The system which is also available on a wide range of mainstream GM vehicles works by continuously taking a series of photos. Each image is actually composited from four individual exposures at various settings so it can work in the dark while still providing enough resolution to be able to detect targets. Each composite image is analyzed in real time to detect targets including lane markers and other vehicles. The size of targets in successive images is compared to estimate the distance and closing speed. During my driving the system worked reliably but as usual, the lane warning only works at speeds above 35 mph.
While having all these technological goodies is nice, this is above all supposed to be a truck and it needs to work as one. Currently, the Canyon and Colorado are available with two gasoline-fueled, direct-injected engines, a 2.5-liter four-cylinder and a 3.6-liter V6. The four-cylinder in the truck I drove is rated at 200-horsepower and 191 lb.-ft. The torque peaks at a relatively high 4,400 rpm which gives this truck adequate juice for driving around, but it certainly doesn’t inspire confidence if you regularly need to haul heavy loads. Payload is limited to 1,470-pounds and towing capacity is 3,500-pounds.

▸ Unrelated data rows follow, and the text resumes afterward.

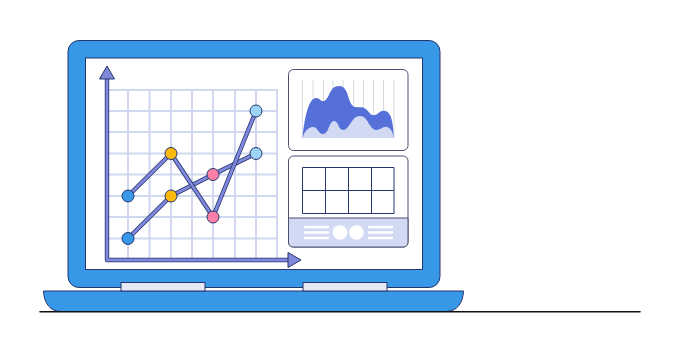
<!DOCTYPE html>
<html lang="en">
<head>
<meta charset="utf-8">
<title>Laptop with analytics dashboard</title>
<style>
:root {
  --paper: #ffffff;
  --frame: #3898e8;
  --ink: #26356e;
  --ground: #111111;
  --grid: #d0d8f0;
  --violet: #8088dc;
  --area: #5570d8;
  --pale: #d2d9f2;
  --foot: #e6e9f5;
  --yellow: #fbb90f;
  --pink: #fb7fa6;
  --sky: #9bd4f6;
}
html, body { margin: 0; overflow: hidden; background: var(--paper); }
svg { display: block; width: 679px; height: 356px; }
.frame { fill: var(--frame); stroke: var(--ink); stroke-width: 1; }
.screen, .card { fill: var(--paper); stroke: var(--ink); stroke-width: 1; }
.card { stroke: #4a5070; }
.foot { fill: var(--foot); stroke: var(--ink); stroke-width: 1; }
.grid { fill: none; stroke: var(--grid); stroke-width: 2; }
.outline { fill: none; stroke: var(--ink); stroke-width: 4.4; stroke-linejoin: round; }
.core { fill: none; stroke: var(--violet); stroke-width: 2.8; stroke-linejoin: round; }
.arrow { fill: var(--violet); stroke: var(--ink); stroke-width: 1; stroke-linejoin: round; }
.points { stroke: var(--ink); stroke-width: 1; }
.blue { fill: var(--frame); }
.yellow { fill: var(--yellow); }
.pink { fill: var(--pink); }
.sky { fill: var(--sky); }
.ticks { fill: none; stroke: #d9dbe3; stroke-width: 1; }
.table { fill: none; stroke: var(--ink); stroke-width: 1; }
.footer-lines { fill: none; stroke: var(--paper); stroke-width: 2.4; stroke-linecap: round; }
.ground { stroke: var(--ground); stroke-width: 1.6; stroke-linecap: round; }
</style>
</head>
<body>
<svg viewBox="0 0 679 356" role="img" aria-label="Laptop showing a line chart, an area chart and a table">
  <defs>
    <path id="axes" d="M107 76V260H290"/>
    <path id="series-a" d="M128 196L171 153.500L213 217L256 111"/>
    <path id="series-b" d="M128 238.500L171 196L213 174.500L256 153.500"/>
    <path id="text-lines" d="M0 0H23M0 5.500H23M0 11H23"/>
  </defs>

  <g id="laptop">
    <rect class="frame" x="68" y="40.500" width="372" height="247" rx="11"/>
    <rect class="screen" x="85.500" y="58" width="337" height="211.500"/>
    <path class="frame" d="M43.500 291H463.500C463 303 457 311.500 446 311.500H61C50 311.500 44 303 43.500 291Z"/>
    <rect class="foot" x="121" y="282.500" width="84" height="8.500"/>
    <rect class="foot" x="303" y="282.500" width="84" height="8.500"/>
  </g>

  <g id="line-chart">
    <path class="grid" d="M107 90H278M107 111H278M107 132H278M107 153.500H278M107 174.500H278M107 196H278M107 217H278M107 238.500H278M128 89V260M149.500 89V260M171 89V260M192 89V260M213 89V260M235 89V260M256 89V260M277 89V260"/>
    <use href="#axes" class="outline"/>
    <use href="#axes" class="core"/>
    <polygon class="arrow" points="107,66 114.500,79 99.500,79"/>
    <polygon class="arrow" points="301,260 288,252.500 288,267.500"/>
    <use href="#series-b" class="outline"/>
    <use href="#series-b" class="core"/>
    <use href="#series-a" class="outline"/>
    <use href="#series-a" class="core"/>
    <g class="points">
      <circle class="blue" cx="128" cy="196" r="6"/>
      <circle class="blue" cx="128" cy="238.500" r="6"/>
      <circle class="yellow" cx="171" cy="153.500" r="6"/>
      <circle class="yellow" cx="171" cy="196" r="6"/>
      <circle class="pink" cx="213" cy="174.500" r="6"/>
      <circle class="pink" cx="213" cy="217" r="6"/>
      <circle class="sky" cx="256" cy="111" r="6"/>
      <circle class="sky" cx="256" cy="153.500" r="6"/>
    </g>
  </g>

  <g id="area-chart">
    <rect class="card" x="288.500" y="69.500" width="119.500" height="81" rx="5"/>
    <path class="ticks" d="M302.500 80V138M313 80V138M323.500 80V138M333 80V138M343 80V138M353.500 80V138M363.500 80V138M373.500 80V138M383.500 80V138M394 80V138"/>
    <path fill="var(--area)" d="M302.500 138C304 122 308 98 316 98C320 98 321 102 324 101C330 99 329 86 339 86C350 86 347 105 355 107C360 108 363 106 367 110C370 113 371 116 375 115C379 114 380 110 385 111C392 112 393 124 394 138Z"/>
    <path fill="var(--pale)" d="M302.500 138C304 132 308 127 313 127C318 127 318 134 323 134C329 134 329 121 334 121C339 121 338 130 343 130C350 130 351 116 360 116C368 116 369 129 376 130C381 130 383 126 387 127C391 128 393 133 394 138Z"/>
  </g>

  <g id="table-card">
    <rect class="card" x="288.500" y="156" width="119.500" height="91" rx="5"/>
    <path fill="var(--pale)" stroke="#4a5070" d="M288.500 218H408V242Q408 247 403 247H293.500Q288.500 247 288.500 242Z"/>
    <path class="table" d="M302.500 167.500H394V213.500H302.500ZM302.500 190.500H394M325.500 167.500V213.500M348.500 167.500V213.500M371.500 167.500V213.500"/>
    <g class="footer-lines">
      <use href="#text-lines" x="305" y="227"/>
      <use href="#text-lines" x="369" y="227"/>
    </g>
    <circle fill="var(--paper)" cx="340" cy="232.500" r="7.300"/>
    <circle fill="var(--paper)" cx="356.500" cy="232.500" r="7.300"/>
  </g>

  <line class="ground" x1="40" y1="311.700" x2="640" y2="311.700"/>
</svg>
</body>
</html>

I hauled about 700 pounds of top soil and lumber home from the big box store without any difficulty, but if you need a real work truck, you might want to step up to the V6. If you can wait a few months, an even better option will soon be available in the form of a 2.8-liter four-cylinder diesel. That engine should match or exceed the capabilities of the V6 and provide significantly better fuel economy. The EPA rates the four-cylinder 4×4 Canyon at 19 mpg city, 25 mpg highway and 21 mpg combined but I only managed a bit more than 18 mpg in my time with the truck. In all likelihood, the diesel should be able to manage mid-20s mpg in real world use for the four-wheel-drive and upper-20s for the rear-wheel-driver.
So in 2015, what’s the point of a midsize truck like the Canyon? Presumably customers need some cargo hauling capability in a smaller, more maneuverable package with better fuel economy. While the Canyon is more compact than a Sierra, the current fuel economy is unimpressive and the 41.3-foot turning circle is actually slightly larger than the 40-foot circle for the regular cab Sierra. At 212.4-inches long, the extended cab Canyon splits the difference between the short and long bed Sierra regular cab variants although the smaller truck is six-inches narrower making it easier to find a parking space at the mall or big box store.
So far in 2015, GM has been selling about one Canyon and Colorado for every six Sierras and Silverados. While this is probably the best midsize truck available right now, the segment as a whole seems to have grown too close to their full-size siblings to make a notable difference anymore. When I owned my S15 all those years ago, it was dirt cheap and occupied a very distinct space in the market. With the growth of compact and midsize crossovers in the past 10-15 years, that space for a small pickup probably doesn’t exist anymore. Perhaps when the Canyon diesel arrives it will find a more coherent niche for a smaller truck with capability and fuel efficiency. Until then, it’s probably best to wait or just go for the full-size truck.